Whenever the word "ellipse" shows up in a line of the data, copy that line.

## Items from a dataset
►

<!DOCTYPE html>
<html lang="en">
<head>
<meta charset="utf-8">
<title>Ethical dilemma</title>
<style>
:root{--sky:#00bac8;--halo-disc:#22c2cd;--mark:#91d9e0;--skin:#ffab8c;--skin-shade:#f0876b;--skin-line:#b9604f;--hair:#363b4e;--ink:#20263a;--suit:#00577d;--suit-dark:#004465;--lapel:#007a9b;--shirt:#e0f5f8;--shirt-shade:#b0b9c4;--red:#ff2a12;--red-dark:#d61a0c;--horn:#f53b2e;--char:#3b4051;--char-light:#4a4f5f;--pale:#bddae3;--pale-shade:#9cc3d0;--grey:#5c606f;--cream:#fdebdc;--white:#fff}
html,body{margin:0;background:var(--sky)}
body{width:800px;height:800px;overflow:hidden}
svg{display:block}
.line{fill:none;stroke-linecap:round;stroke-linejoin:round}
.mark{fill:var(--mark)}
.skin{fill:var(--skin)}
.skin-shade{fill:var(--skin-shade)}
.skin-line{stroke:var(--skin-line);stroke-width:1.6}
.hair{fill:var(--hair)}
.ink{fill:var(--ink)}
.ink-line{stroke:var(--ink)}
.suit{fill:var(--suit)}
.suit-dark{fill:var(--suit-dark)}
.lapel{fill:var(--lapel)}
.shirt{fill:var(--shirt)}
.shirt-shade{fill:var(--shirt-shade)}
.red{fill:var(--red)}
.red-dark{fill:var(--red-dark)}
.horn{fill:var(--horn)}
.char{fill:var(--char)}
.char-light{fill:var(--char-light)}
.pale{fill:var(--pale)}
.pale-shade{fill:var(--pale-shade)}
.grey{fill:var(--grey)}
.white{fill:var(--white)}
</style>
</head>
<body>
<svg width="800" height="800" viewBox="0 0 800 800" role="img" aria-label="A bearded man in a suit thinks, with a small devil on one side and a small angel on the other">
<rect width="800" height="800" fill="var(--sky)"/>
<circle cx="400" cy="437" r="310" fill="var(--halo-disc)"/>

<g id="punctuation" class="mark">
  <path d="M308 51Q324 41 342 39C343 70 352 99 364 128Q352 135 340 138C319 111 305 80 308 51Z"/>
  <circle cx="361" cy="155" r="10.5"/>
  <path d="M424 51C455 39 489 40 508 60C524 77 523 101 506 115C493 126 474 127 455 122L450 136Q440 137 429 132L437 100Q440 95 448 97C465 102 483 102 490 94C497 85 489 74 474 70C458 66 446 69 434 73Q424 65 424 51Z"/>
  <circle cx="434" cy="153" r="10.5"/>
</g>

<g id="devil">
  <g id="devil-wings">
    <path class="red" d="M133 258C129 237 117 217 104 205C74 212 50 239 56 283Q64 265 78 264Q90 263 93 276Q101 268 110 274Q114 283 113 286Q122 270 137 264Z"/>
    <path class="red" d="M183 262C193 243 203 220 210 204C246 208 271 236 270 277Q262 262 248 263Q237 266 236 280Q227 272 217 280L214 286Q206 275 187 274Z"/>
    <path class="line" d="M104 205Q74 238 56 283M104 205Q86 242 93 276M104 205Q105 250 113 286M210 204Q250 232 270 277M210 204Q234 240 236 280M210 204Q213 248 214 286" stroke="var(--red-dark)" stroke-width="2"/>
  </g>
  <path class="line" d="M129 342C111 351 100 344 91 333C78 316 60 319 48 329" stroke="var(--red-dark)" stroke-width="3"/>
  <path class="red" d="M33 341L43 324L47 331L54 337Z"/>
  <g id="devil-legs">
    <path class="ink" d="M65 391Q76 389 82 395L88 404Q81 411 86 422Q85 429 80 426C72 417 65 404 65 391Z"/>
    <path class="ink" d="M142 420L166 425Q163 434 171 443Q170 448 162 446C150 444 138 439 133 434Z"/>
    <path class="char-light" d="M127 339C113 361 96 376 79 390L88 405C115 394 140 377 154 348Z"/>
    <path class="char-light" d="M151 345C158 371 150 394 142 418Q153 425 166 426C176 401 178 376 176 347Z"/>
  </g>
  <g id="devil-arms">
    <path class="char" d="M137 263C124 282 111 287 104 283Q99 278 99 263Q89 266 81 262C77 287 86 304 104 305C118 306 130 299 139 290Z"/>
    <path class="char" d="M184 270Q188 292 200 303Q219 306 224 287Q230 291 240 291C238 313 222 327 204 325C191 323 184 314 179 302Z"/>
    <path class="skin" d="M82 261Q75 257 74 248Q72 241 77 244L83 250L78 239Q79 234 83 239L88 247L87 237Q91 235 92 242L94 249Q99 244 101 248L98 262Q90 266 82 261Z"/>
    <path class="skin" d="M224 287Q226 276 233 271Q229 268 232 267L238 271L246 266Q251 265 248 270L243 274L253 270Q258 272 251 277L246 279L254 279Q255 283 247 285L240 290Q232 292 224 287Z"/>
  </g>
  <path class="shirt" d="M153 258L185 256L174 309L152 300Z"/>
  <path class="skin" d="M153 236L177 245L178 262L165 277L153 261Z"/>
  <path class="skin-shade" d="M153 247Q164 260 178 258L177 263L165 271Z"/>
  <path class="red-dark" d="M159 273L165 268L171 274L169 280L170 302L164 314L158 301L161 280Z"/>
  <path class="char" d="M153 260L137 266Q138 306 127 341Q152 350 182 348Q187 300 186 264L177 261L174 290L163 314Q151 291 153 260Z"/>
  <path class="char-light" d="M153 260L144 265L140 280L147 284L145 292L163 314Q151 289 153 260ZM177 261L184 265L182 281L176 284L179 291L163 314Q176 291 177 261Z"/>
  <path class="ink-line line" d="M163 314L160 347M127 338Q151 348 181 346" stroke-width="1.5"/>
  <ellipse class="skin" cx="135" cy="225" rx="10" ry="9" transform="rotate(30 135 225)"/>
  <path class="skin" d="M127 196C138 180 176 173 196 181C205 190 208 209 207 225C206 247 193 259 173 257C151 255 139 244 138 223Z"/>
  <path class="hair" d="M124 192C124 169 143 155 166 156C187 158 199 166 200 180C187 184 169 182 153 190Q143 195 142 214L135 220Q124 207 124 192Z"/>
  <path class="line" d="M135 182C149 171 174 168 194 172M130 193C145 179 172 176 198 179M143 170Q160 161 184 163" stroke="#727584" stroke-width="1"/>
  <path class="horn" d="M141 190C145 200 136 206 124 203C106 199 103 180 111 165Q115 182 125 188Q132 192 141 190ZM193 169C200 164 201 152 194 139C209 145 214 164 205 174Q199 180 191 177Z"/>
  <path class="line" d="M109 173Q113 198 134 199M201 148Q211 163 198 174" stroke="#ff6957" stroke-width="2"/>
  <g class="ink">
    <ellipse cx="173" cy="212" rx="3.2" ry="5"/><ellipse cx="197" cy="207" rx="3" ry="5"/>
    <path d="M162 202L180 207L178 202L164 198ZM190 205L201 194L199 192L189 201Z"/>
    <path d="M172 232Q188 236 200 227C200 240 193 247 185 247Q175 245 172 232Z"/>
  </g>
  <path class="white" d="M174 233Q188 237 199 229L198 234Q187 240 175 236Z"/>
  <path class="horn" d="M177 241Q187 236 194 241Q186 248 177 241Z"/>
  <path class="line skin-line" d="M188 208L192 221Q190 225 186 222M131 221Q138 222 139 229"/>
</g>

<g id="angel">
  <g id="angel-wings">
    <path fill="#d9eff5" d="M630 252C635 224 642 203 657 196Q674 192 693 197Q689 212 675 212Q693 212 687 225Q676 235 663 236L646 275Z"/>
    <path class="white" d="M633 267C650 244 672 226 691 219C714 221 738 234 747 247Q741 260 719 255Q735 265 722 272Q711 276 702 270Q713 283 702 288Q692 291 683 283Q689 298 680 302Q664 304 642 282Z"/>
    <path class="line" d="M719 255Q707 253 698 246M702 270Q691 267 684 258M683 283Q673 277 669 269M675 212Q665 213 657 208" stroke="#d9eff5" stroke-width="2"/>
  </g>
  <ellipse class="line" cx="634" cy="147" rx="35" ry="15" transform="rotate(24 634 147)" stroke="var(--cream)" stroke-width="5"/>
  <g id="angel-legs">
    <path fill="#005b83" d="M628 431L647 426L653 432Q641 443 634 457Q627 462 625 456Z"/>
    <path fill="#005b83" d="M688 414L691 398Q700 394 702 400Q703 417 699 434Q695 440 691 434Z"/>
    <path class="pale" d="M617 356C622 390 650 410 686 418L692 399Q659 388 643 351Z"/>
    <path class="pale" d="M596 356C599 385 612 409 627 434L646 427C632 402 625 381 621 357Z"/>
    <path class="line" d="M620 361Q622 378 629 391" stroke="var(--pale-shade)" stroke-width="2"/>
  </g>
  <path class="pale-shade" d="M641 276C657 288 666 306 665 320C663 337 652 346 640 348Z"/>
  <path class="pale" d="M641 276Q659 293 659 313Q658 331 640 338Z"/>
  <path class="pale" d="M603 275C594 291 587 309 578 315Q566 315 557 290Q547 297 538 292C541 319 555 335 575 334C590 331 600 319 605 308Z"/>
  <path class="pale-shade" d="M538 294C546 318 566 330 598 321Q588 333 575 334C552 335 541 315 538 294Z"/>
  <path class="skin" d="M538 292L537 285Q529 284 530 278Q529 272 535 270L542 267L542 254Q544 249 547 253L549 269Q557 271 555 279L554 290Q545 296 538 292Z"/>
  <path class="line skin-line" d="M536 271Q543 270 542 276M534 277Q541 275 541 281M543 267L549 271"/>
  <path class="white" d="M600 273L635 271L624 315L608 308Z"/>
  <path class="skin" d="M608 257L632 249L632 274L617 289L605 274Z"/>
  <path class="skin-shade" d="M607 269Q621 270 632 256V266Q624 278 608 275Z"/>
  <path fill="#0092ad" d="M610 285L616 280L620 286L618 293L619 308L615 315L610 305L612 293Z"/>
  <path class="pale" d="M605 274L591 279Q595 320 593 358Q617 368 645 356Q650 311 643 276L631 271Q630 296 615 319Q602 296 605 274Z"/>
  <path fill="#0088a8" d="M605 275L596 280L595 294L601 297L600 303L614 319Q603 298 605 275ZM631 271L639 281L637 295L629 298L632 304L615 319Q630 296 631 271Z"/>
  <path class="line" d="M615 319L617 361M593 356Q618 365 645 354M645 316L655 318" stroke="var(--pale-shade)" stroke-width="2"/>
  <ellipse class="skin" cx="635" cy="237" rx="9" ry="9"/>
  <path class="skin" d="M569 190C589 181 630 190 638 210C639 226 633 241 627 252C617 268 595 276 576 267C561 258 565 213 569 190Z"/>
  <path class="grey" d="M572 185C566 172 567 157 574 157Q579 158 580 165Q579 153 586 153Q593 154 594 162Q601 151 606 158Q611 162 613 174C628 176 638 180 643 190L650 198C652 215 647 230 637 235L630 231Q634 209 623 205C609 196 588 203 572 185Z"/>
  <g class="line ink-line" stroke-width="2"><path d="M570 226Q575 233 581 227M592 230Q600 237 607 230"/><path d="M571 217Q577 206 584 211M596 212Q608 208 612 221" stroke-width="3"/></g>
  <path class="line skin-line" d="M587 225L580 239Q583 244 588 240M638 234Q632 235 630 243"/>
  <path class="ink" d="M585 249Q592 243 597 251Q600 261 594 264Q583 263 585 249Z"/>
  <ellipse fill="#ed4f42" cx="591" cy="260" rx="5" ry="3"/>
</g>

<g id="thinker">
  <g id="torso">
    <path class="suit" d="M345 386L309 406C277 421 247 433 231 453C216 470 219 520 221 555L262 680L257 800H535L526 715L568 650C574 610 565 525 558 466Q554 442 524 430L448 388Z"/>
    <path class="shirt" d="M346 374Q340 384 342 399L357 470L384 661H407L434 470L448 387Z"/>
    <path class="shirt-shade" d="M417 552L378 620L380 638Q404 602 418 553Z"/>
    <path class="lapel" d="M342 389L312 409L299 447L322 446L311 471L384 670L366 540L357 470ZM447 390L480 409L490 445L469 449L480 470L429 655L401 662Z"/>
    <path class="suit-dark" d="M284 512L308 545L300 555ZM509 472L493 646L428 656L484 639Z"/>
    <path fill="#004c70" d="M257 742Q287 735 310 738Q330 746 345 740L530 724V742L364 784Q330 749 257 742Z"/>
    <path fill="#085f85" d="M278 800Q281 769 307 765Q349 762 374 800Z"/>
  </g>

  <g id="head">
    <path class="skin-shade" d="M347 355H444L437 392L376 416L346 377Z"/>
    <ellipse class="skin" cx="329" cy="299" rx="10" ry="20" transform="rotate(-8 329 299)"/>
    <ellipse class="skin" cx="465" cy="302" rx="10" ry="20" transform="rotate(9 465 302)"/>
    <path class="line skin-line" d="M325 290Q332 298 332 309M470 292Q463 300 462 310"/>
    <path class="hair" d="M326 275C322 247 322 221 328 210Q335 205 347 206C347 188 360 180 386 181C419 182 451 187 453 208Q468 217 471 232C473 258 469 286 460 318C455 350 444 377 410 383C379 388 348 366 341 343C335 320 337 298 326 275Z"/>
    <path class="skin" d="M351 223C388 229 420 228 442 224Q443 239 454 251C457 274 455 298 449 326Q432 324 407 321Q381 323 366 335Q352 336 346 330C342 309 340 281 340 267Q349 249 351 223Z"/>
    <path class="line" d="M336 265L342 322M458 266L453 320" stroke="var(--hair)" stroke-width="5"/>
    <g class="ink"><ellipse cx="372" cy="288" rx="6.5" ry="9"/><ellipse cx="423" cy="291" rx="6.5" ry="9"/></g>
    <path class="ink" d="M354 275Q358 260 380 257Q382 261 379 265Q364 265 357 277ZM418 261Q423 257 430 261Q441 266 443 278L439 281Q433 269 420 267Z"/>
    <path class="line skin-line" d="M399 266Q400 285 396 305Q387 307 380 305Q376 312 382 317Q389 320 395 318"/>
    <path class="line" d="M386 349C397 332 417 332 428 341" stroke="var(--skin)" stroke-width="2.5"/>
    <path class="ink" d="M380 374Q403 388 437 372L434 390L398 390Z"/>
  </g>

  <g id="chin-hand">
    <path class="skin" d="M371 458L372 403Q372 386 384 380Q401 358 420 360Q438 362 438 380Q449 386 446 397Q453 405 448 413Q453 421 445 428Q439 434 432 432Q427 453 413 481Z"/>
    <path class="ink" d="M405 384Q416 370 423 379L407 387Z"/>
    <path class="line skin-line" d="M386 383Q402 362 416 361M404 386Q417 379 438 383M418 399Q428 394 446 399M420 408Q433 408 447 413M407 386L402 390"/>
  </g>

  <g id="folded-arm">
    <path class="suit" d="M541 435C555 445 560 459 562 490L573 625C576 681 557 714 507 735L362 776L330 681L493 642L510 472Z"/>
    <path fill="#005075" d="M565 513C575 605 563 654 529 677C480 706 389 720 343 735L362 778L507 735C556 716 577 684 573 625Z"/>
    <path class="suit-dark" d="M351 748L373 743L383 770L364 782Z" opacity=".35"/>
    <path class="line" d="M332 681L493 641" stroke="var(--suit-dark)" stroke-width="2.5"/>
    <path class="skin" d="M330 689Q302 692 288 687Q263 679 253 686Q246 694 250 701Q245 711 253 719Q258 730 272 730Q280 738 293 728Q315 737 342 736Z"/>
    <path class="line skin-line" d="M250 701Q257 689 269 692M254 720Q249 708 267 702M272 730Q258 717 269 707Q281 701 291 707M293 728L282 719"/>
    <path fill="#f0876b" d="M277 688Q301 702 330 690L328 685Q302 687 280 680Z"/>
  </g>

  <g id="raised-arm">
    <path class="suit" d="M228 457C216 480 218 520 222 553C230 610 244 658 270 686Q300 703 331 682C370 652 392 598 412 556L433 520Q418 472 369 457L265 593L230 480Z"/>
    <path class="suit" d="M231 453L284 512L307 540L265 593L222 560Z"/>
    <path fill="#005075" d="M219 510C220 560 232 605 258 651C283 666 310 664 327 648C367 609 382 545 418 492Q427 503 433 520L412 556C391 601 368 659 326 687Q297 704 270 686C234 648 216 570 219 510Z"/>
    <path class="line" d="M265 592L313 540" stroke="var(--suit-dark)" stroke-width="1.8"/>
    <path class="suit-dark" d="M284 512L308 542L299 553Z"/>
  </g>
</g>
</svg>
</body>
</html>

◄

## RESULT FOR THIS TASK
  <ellipse class="skin" cx="135" cy="225" rx="10" ry="9" transform="rotate(30 135 225)"/>
    <ellipse cx="173" cy="212" rx="3.2" ry="5"/><ellipse cx="197" cy="207" rx="3" ry="5"/>
  <ellipse class="line" cx="634" cy="147" rx="35" ry="15" transform="rotate(24 634 147)" stroke="var(--cream)" stroke-width="5"/>
  <ellipse class="skin" cx="635" cy="237" rx="9" ry="9"/>
  <ellipse fill="#ed4f42" cx="591" cy="260" rx="5" ry="3"/>
    <ellipse class="skin" cx="329" cy="299" rx="10" ry="20" transform="rotate(-8 329 299)"/>
    <ellipse class="skin" cx="465" cy="302" rx="10" ry="20" transform="rotate(9 465 302)"/>
    <g class="ink"><ellipse cx="372" cy="288" rx="6.5" ry="9"/><ellipse cx="423" cy="291" rx="6.5" ry="9"/></g>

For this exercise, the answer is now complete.